Whenever "edge" appears in a line of the entries below, that line counts; give the total only.

Data to process below:

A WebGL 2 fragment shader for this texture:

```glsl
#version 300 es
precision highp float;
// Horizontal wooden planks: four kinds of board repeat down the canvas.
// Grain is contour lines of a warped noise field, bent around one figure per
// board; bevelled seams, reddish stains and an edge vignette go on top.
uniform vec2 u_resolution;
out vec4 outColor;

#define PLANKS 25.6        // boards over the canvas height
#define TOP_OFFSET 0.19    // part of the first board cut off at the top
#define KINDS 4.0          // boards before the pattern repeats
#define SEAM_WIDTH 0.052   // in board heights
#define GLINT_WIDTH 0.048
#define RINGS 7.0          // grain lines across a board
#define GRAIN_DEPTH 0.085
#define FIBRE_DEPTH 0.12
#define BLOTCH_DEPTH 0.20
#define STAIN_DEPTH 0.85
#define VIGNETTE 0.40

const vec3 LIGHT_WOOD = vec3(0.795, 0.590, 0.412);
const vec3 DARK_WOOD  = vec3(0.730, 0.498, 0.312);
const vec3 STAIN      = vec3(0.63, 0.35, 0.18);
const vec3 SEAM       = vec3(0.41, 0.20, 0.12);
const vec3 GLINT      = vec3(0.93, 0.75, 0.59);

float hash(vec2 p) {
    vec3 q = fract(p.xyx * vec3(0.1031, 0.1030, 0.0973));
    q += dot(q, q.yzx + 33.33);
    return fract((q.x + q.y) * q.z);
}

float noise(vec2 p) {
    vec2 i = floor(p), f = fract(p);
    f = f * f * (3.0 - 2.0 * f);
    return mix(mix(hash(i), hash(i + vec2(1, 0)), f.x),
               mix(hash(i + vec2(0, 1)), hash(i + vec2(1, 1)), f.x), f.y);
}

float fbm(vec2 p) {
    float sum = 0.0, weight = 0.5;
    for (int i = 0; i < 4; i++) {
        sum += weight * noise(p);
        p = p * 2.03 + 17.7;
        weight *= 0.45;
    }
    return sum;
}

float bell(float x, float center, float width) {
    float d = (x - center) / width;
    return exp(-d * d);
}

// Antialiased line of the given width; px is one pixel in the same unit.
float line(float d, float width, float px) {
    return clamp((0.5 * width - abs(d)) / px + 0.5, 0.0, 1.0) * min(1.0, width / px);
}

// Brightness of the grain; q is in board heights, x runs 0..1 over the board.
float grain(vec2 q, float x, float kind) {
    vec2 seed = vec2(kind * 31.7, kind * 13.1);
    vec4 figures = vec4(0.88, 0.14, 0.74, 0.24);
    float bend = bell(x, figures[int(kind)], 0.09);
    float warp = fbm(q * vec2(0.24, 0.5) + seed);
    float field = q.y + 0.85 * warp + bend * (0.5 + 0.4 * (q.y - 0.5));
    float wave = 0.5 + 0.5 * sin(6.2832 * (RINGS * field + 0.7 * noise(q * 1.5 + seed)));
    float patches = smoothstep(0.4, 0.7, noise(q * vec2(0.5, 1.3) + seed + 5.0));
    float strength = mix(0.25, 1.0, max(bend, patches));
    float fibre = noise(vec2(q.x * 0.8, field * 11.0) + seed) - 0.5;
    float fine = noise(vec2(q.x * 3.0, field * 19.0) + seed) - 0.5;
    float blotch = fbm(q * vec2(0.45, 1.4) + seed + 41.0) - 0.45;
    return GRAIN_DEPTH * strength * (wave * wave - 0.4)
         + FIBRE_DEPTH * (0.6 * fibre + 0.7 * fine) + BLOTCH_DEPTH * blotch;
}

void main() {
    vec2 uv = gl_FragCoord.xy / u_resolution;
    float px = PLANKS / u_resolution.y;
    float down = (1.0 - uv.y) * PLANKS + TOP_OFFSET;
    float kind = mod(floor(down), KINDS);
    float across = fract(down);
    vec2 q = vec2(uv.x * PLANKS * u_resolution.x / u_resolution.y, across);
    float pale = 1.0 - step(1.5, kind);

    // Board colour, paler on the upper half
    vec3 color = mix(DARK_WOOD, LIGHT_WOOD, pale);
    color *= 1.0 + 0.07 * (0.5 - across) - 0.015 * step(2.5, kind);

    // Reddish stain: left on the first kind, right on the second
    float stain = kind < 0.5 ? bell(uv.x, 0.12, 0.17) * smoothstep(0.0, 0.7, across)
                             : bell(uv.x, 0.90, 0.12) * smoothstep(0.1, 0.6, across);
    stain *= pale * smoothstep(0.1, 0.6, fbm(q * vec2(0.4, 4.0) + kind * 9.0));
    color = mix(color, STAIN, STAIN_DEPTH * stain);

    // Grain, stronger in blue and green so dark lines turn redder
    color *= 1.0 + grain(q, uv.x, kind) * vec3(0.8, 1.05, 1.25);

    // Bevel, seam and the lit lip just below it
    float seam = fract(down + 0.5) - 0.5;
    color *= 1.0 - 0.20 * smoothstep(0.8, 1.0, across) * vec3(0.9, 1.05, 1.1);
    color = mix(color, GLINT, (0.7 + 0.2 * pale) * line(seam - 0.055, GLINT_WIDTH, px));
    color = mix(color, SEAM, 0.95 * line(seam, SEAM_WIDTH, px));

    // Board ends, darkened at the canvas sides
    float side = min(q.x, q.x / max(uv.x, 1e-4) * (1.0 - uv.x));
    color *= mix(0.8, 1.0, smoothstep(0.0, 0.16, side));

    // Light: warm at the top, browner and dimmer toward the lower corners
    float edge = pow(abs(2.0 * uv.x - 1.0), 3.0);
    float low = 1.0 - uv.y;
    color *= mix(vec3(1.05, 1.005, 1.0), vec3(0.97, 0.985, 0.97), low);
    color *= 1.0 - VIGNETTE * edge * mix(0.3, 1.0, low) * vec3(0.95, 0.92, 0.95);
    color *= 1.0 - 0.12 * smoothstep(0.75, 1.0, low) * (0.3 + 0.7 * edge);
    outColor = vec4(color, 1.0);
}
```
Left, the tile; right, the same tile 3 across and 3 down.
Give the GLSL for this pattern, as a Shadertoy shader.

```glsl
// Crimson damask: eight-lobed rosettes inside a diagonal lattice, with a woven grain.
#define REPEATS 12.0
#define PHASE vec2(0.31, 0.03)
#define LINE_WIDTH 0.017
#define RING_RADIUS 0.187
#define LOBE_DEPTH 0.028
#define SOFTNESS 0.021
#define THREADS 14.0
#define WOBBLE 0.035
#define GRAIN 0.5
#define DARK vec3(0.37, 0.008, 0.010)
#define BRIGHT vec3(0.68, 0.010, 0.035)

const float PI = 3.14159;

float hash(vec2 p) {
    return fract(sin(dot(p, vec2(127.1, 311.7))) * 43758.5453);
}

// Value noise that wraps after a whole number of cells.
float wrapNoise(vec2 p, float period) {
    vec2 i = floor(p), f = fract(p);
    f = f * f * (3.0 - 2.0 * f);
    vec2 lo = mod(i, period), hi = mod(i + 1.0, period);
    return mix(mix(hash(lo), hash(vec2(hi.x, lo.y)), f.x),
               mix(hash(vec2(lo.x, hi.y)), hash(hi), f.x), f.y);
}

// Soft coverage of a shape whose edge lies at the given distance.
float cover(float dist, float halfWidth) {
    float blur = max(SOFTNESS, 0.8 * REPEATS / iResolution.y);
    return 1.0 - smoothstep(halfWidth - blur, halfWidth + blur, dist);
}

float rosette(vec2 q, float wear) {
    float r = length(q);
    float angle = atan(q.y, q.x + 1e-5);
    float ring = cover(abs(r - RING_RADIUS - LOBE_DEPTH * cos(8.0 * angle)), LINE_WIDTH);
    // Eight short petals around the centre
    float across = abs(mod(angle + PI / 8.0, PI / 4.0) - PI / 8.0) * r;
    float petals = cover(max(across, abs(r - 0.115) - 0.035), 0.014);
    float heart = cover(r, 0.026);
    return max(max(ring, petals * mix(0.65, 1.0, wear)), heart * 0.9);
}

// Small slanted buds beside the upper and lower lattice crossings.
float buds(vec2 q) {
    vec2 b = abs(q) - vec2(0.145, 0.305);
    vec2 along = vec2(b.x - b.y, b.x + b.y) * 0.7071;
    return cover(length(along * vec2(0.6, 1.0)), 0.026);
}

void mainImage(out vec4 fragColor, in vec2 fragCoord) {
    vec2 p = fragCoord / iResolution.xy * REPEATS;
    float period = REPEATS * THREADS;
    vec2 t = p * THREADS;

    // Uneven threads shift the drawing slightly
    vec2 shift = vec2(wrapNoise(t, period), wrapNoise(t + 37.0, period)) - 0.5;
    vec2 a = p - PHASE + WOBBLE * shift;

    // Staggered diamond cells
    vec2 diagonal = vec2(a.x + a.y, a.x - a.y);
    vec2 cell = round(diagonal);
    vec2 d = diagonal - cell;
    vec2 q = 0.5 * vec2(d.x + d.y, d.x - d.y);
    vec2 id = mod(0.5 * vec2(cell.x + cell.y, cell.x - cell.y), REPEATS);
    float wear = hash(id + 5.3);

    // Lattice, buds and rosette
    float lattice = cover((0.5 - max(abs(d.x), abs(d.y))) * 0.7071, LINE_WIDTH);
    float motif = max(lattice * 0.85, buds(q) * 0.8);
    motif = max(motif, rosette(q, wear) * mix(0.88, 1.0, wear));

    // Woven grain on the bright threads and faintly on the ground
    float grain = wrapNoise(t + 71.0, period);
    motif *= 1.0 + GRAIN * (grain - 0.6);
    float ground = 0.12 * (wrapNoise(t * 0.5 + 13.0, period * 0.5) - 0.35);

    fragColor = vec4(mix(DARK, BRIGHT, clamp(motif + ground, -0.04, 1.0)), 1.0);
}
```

End of Data to process.

## Expected output:
5